“We need someone who speaks from the center,” he says. “Sarah Palin is not the voice of our party.”

He talks a little about immigration. He is a moderate on immigration, which is to say he is out of step with most of his party. He says the Republican hard line on immigration hurt the party with Hispanics.

Barack Obama won about two-thirds of the Hispanic vote this year, up from the 53 percent that John Kerry won in 2004.

And the Republicans are very, very worried about the Hispanic vote. They see the African-American vote as largely gone, but the Hispanic vote was a possibility in future elections. If only Republicans knew how to appeal to Hispanic voters.

October 1, 2008

Senate version of bailout plan passes

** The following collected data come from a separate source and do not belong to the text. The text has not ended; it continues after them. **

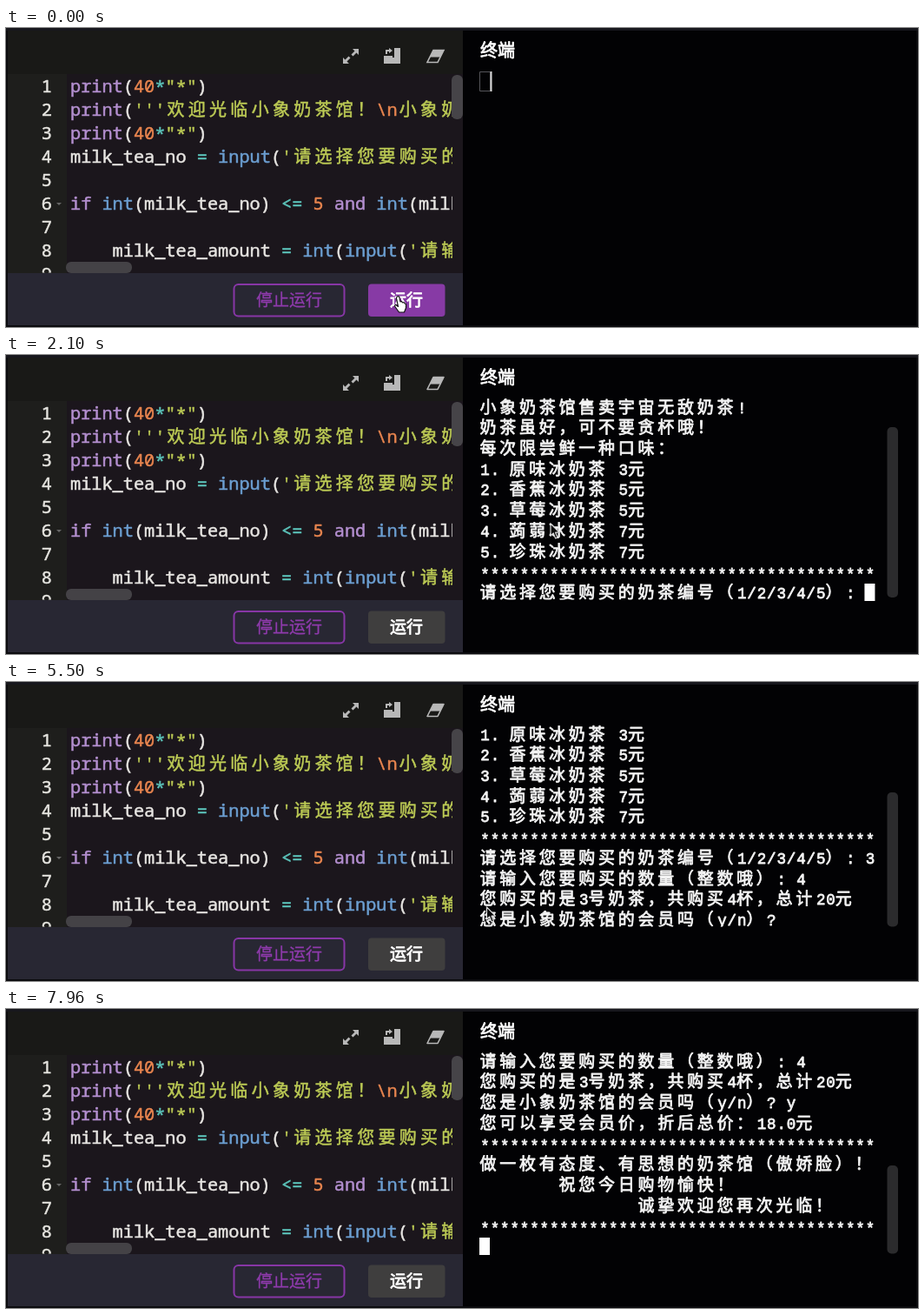
An HTML page with a canvas for the animation above (8 s loop, 1050 px wide and 344 px high).

```html
<!DOCTYPE html>
<html lang="zh-CN">
<head>
<meta charset="utf-8">
<style>
  html, body { margin: 0; width: 100%; height: 100%; overflow: hidden; background: #020204; }
  canvas { display: block; }
</style>
</head>
<body>
<canvas id="stage" width="1050" height="344"></canvas>
<script>
const ctx = document.getElementById('stage').getContext('2d');
const LOOP = 8000;
const CJK = '"Noto Sans CJK SC", "Noto Sans CJK", sans-serif';
const isWide = ch => ch > '\u2fff';

const CODE = [
  'print(40*"*")',
  "print('''欢迎光临小象奶茶馆！\\n小象奶茶馆",
  'print(40*"*")',
  "milk_tea_no = input('请选择您要购买的奶茶",
  '',
  'if int(milk_tea_no) <= 5 and int(milk_tea_no)',
  '',
  "    milk_tea_amount = int(input('请输入您",
  ''
];
// Capture groups: escape, string, number, keyword, builtin, operator
const TOKEN = /(\\n)|("[^"]*"|'+|[\u3000-\uffef]+)|(\d+)|\b(print|if|and)\b|\b(int|input)\b|(<=|=|\*)|./g;
const TOKEN_COLORS = ['#e8854f', '#bdcb55', '#e8854f', '#b48fd0', '#6c9fd2', '#5cc4bb'];

const STARS = '*'.repeat(40);
const INTRO = [
  STARS, '欢迎光临小象奶茶馆！', '小象奶茶馆售卖宇宙无敌奶茶!', '奶茶虽好，可不要贪杯哦！',
  '每次限尝鲜一种口味：', '1. 原味冰奶茶 3元', '2. 香蕉冰奶茶 5元', '3. 草莓冰奶茶 5元',
  '4. 蒟蒻冰奶茶 7元', '5. 珍珠冰奶茶 7元', STARS
];
const OUTRO = [
  '您可以享受会员价，折后总价：18.0元', STARS, '做一枚有态度、有思想的奶茶馆（傲娇脸）！',
  ' '.repeat(8) + '祝您今日购物愉快！', ' '.repeat(16) + '诚挚欢迎您再次光临！', STARS, ''
];

const THUMB_TOPS = [[800, 62], [2000, 83], [3360, 103], [4830, 127], [7960, 180]];
const BLOCK_ON = [[2000, 2700], [3360, 3860], [4330, 5330], [5830, 6330], [6830, 7860], [7960, LOOP]];
const MOUSE = [
  [660, 450, 309], [1000, 627, 194], [2130, 627, 194], [2230, 745, 202], [4830, 745, 202],
  [5330, 553, 259], [5500, 553, 259], [6300, 924, 259], [6560, 958, 259], [6960, 979, 259]
];

function rect(x, y, w, h, color) {
  ctx.fillStyle = color;
  ctx.fillRect(x, y, w, h);
}

function pill(x, y, w, h, r, fill, stroke) {
  ctx.beginPath();
  ctx.roundRect(x, y, w, h, r);
  if (fill) { ctx.fillStyle = fill; ctx.fill(); }
  if (stroke) { ctx.strokeStyle = stroke; ctx.lineWidth = 2; ctx.stroke(); }
}

function shape(path, x, y, fill, stroke, width = 1) {
  const p = new Path2D(path);
  ctx.save();
  ctx.translate(x, y);
  if (fill) { ctx.fillStyle = fill; ctx.fill(p); }
  if (stroke) { ctx.strokeStyle = stroke; ctx.lineWidth = width; ctx.stroke(p); }
  ctx.restore();
}

// A thin outline of the given weight thickens the regular face.
function label(text, x, y, font, color, align = 'left', weight = 0) {
  ctx.font = font;
  ctx.fillStyle = ctx.strokeStyle = color;
  ctx.textAlign = align;
  ctx.lineJoin = 'round';
  ctx.fillText(text, x, y);
  if (weight) {
    ctx.lineWidth = weight;
    ctx.strokeText(text, x, y);
  }
}

function clipped(x, y, w, h, draw) {
  ctx.save();
  ctx.beginPath();
  ctx.rect(x, y, w, h);
  ctx.clip();
  draw();
  ctx.restore();
}

const columns = text => [...text].reduce((n, ch) => n + (isWide(ch) ? 2 : 1), 0);

// Draws on a character grid, wide characters taking two cells; returns the next column.
function gridText(text, col, x, y, grid, color) {
  for (const ch of text) {
    const wide = isWide(ch);
    label(ch, x + col * grid.cell + (wide ? grid.wideShift : grid.narrowShift),
      y + (ch === '*' ? grid.starDrop : 0), wide ? grid.wide : grid.narrow, color, 'left', grid.weight);
    col += wide ? 2 : 1;
  }
  return col;
}

const EDITOR_GRID = {
  cell: 12.15, wideShift: 2.1, narrowShift: 0, starDrop: 1, weight: 0.5,
  narrow: '20.25px "Noto Sans Mono", monospace', wide: '20px ' + CJK
};
const TERM_GRID = {
  cell: 11.37, wideShift: 0.2, narrowShift: 1, starDrop: 2, weight: 0.8,
  narrow: '17.5px "Liberation Mono", monospace', wide: '19px ' + CJK
};

function drawIcons() {
  const c = '#b8b8b8';
  shape('M11 1H18V8L15.5 5.5L11.5 9.5L9.5 7.5L13.5 3.5ZM7 18H0V11L2.5 13.5L6.5 9.5L8.5 11.5L4.5 15.5Z', 388, 23, c);
  shape('M0 9H10V11H12V0H19V18H0ZM2 7V2H6V0L10 3L6 6V4H4V7Z', 435, 23, c);
  shape('M8 1H20L13 15H1Z', 484, 24.5, null, c, 1.6);
  shape('M8 1H20L16 9H4Z', 484, 24.5, c);
}

function drawEditor(t) {
  rect(2, 3, 524, 50, '#191917');
  rect(2, 53, 68, 229, '#1e1e1c');
  rect(70, 53, 456, 229, '#1b161c');
  rect(2, 282, 524, 60, '#282733');
  drawIcons();
  clipped(2, 53, 512, 228.5, () => {
    CODE.forEach((line, i) => {
      const y = 74.4 + i * 26.9;
      label(i + 1, 53, y, EDITOR_GRID.narrow, '#e6e5e0', 'right', EDITOR_GRID.weight);
      let col = 0;
      for (const m of line.matchAll(TOKEN)) {
        const kind = m.slice(1).findIndex(Boolean);
        col = gridText(m[0], col, 74, y, EDITOR_GRID, TOKEN_COLORS[kind] || '#e8e6e3');
      }
    });
  });
  shape('M0 0H6L3 3Z', 58, 201, '#666');
  pill(513, 54, 13, 51, 6, '#464448');
  pill(69, 269, 76, 13, 6, '#444246');

  pill(262.5, 295, 127, 36.5, 5, null, '#8736a6');
  label('停止运行', 326, 320.3, '19px ' + CJK, '#8f3bad', 'center', 0.3);
  pill(417, 294.5, 88.5, 37.5, 4, t < 280 ? '#873aa5' : '#3f3e3e');
  label('运行', 461, 320.3, '19px ' + CJK, '#fff', 'center', 0.8);
}

function terminalLines(t) {
  const lines = t < 800 ? [] : [...INTRO];
  if (t >= 2000) lines.push('请选择您要购买的奶茶编号（1/2/3/4/5）: ' + (t >= 2960 ? '3' : ''));
  if (t >= 3360) lines.push('请输入您要购买的数量（整数哦）: ' + (t >= 4330 ? '4' : ''));
  if (t >= 4830) lines.push('您购买的是3号奶茶，共购买4杯，总计20元',
    '您是小象奶茶馆的会员吗（y/n）? ' + (t >= 7360 ? 'y' : ''));
  if (t >= 7960) lines.push(...OUTRO);
  return lines.slice(-10);
}

function drawTerminal(t) {
  rect(526, 3, 522, 339, '#020204');
  label('终端', 546, 33, '20px ' + CJK, '#fff', 'left', 0.8);
  const lines = terminalLines(t);
  if (!lines.length) {
    ctx.lineWidth = 1;
    ctx.strokeStyle = '#55555a';
    ctx.strokeRect(545.5, 50.5, 12, 22);
    rect(557.5, 50, 2, 23, '#d8d8d8');
    return;
  }
  clipped(540, 48, 480, 233.5, () =>
    lines.forEach((line, i) => gridText(line, 0, 545.3, 66.6 + i * 23.7, TERM_GRID, '#f4f4f4')));
  if (BLOCK_ON.some(([a, b]) => t >= a && t < b))
    rect(545 + columns(lines.at(-1)) * TERM_GRID.cell, 263, 12, 20, '#fff');
  const top = THUMB_TOPS.findLast(([at]) => t >= at)[1];
  pill(1014.5, top, 12.5, Math.min(196, 281.5 - top), 5, '#2b2b2d');
}

function drawMouse(t) {
  if (t < 660) {
    shape('M3 0Q5 -1 5.5 1L6.5 6L8 5.5L9 7L10.5 6.5L11.5 8L13 8.5V13L11 18H5L0 11Q0 9 2 10L4 11.5L2 2Q2 .5 3 0Z',
      447.5, 309, '#fff', '#111', 1.2);
    return;
  }
  if ((t >= 2900 && t < 4830) || t >= 7260) return;
  const next = MOUSE.findIndex(p => p[0] > t);
  let [, x, y] = MOUSE.at(-1);
  if (next > 0) {
    const [t0, x0, y0] = MOUSE[next - 1], [t1, x1, y1] = MOUSE[next];
    const k = (t - t0) / (t1 - t0);
    x = x0 + (x1 - x0) * k;
    y = y0 + (y1 - y0) * k;
  }
  shape('M0 0V14L3.2 11L5.6 17L8 16L5.6 10.2H10Z', x, y, '#0a0a0a', '#d8d8d8', 1.2);
}

function frame(now) {
  const t = now % LOOP;
  rect(0, 0, 1050, 344, '#0b0b0e');
  rect(0, 0, 1050, 3, '#17171d');
  drawEditor(t);
  drawTerminal(t);
  drawMouse(t);
  requestAnimationFrame(frame);
}
requestAnimationFrame(frame);
</script>
</body>
</html>
```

Filed under: Business, Politics — Tags: , , , , — David Kirkpatrick @ 11:43 pm

Predictably.

We’ll see what the House does on Friday.

From the link:

In stark contrast to the House rejection of the plan on Monday, a bipartisan coalition of senators — including both presidential candidates — showed no hesitation in backing a proposal that had drawn public scorn, though the outpouring eased somewhat after a market plunge followed the House defeat. The Senate margin was 74 to 25 in favor of the White House initiative to buy troubled securities in an effort to avoid an economic catastrophe.

Only Senator Edward M. Kennedy, who is being treated for brain cancer, did not vote.

The two Senate leaders, Senators Harry Reid, Democrat of Nevada and the majority leader, and Mitch McConnell of Kentucky, the Republican leader, strongly urged their colleagues to approve the plan despite the political risk given public resentment.